The graphical display shows windspeed on the left y-axis and percentage probability of rainfall on the right y-axis. Time of day is used as the scale for the x-axis. Acceptable conditions for ground spray application are categorized using predetermined critical values for windspeed and these values are color coded: green for good/favorable (0-4 mph), yellow for fair/caution (4-8 mph) and red for poor/unfavorable (greater than 8 mph). The black solid line represents the NWS forecast for windspeed over the next 2 days and conditions for spraying are indicated by the amplitude of the line and the colored coded area in which it falls. Percentage probability of rainfall is displayed on the graph as vertical blue bars and conditions are categorized using the following predetermine values: good/favorable (less than 25%), fair/caution (25 to 50%), and poor/unfavorable (greater than 50%). The NWS interprets percentage probability of rainfall as the percent chance that rain will occur at any given point in the forecast area during the forecast period.

The table provides additional information on environmental conditions, including wind direction and relative humidity, for the 2-day period. Depending on droplet size relative humidity can be a limiting factor in spray applications. For example, relative humidity greater than 70% is considered favorable, 50 - 70% favorable (depending on droplet size), and less than 50% either potentially unfavorable (for small droplets - less than 100 microns), or cautionary (for larger droplet sizes). The table also includes the time of day and a color coded/single word description of wind speed conditions for ground spray applications. To enhance record-keeping, users can select “Print Data Sheet” at the top right of the graphical display to retrieve a printable PDF document that includes the forecast graph, current conditions at the selected FAWN site, a place to record on-site weather conditions, and space for notes. Accurate on-side records can provide valuable information when and where drift compliance is a potential concern. This form can easily be filed with other pesticide application records, and should be maintained for future reference.

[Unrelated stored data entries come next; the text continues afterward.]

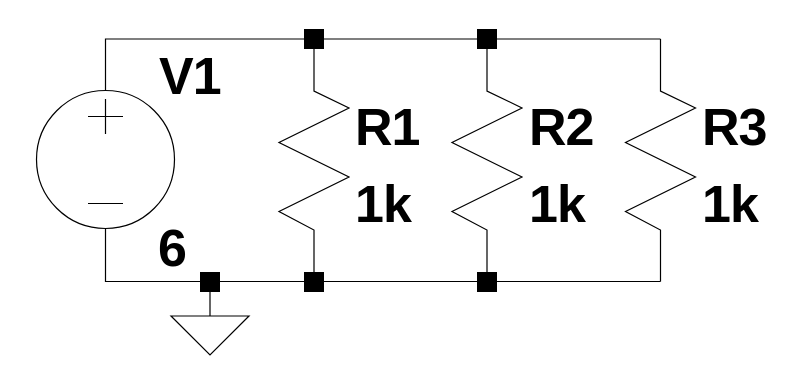
<!DOCTYPE html>
<html lang="en">
<head>
<meta charset="utf-8">
<title>Parallel resistor circuit</title>
<style>
:root { --paper: #fff; --ink: #000; }
* { margin: 0; box-sizing: border-box; }
html, body { width: 800px; height: 392px; overflow: hidden; background: var(--paper); }
.schematic { position: relative; width: 800px; height: 392px; color: var(--ink); }
.wiring { position: absolute; inset: 0; display: block; }
.wire { fill: none; stroke: var(--ink); stroke-width: 1.2; }
.node { fill: var(--ink); }
.label {
  position: absolute;
  left: var(--x);
  top: var(--y);
  font: 700 52px/52px "Liberation Sans", Arial, sans-serif;
  letter-spacing: -1px;
  white-space: nowrap;
}
.source-name { --x: 159px; --y: 50px; }
.source-value { --x: 158px; --y: 222px; }
.resistor-name { --y: 101px; }
.resistor-value { --y: 178px; }
.r1 { --x: 355px; }
.r2 { --x: 529px; }
.r3 { --x: 702px; }
</style>
</head>
<body>
<main class="schematic">
  <svg class="wiring" width="800" height="392" viewBox="0 0 800 392" role="img" aria-label="Voltage source feeding three resistors in parallel, with ground">
    <defs>
      <path id="resistor" d="M0 39V91L35 108L-35 142.500L35 177L-35 211.500L0 230V281.500"/>
      <rect id="junction" x="-10" y="-10" width="20" height="20"/>
    </defs>
    <g class="wire">
      <path d="M105.500 91V39H660.500"/>
      <path d="M105.500 229V281.500H660.500"/>
      <circle cx="105.500" cy="159.500" r="69"/>
      <path d="M88 116.500H123M105.500 99V134M88 203.500H123"/>
      <use href="#resistor" x="314"/>
      <use href="#resistor" x="487"/>
      <use href="#resistor" x="660.500"/>
      <path d="M210 281V316M171 316H249L210 355Z"/>
    </g>
    <g class="node">
      <use href="#junction" x="314" y="39"/>
      <use href="#junction" x="487" y="39"/>
      <use href="#junction" x="210" y="282"/>
      <use href="#junction" x="314" y="282"/>
      <use href="#junction" x="487" y="282"/>
    </g>
  </svg>
  <p class="label source-name">V1</p>
  <p class="label source-value">6</p>
  <p class="label resistor-name r1">R1</p>
  <p class="label resistor-value r1">1k</p>
  <p class="label resistor-name r2">R2</p>
  <p class="label resistor-value r2">1k</p>
  <p class="label resistor-name r3">R3</p>
  <p class="label resistor-value r3">1k</p>
</main>
</body>
</html>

The method of ground application (low volume versus high volume) and spray droplet size, along with other environmental conditions at the time and location of the spray application will determine if the information provided by this tool is applicable for each individual situation. Ultimately, the decision to spray or not spray must still be made by the applicator at the time and location of the planned spray application and in compliance with all pesticide label instructions. Additional information on pesticide application technology can be found at the following: http://edis.ifas.ufl.edu/cg024.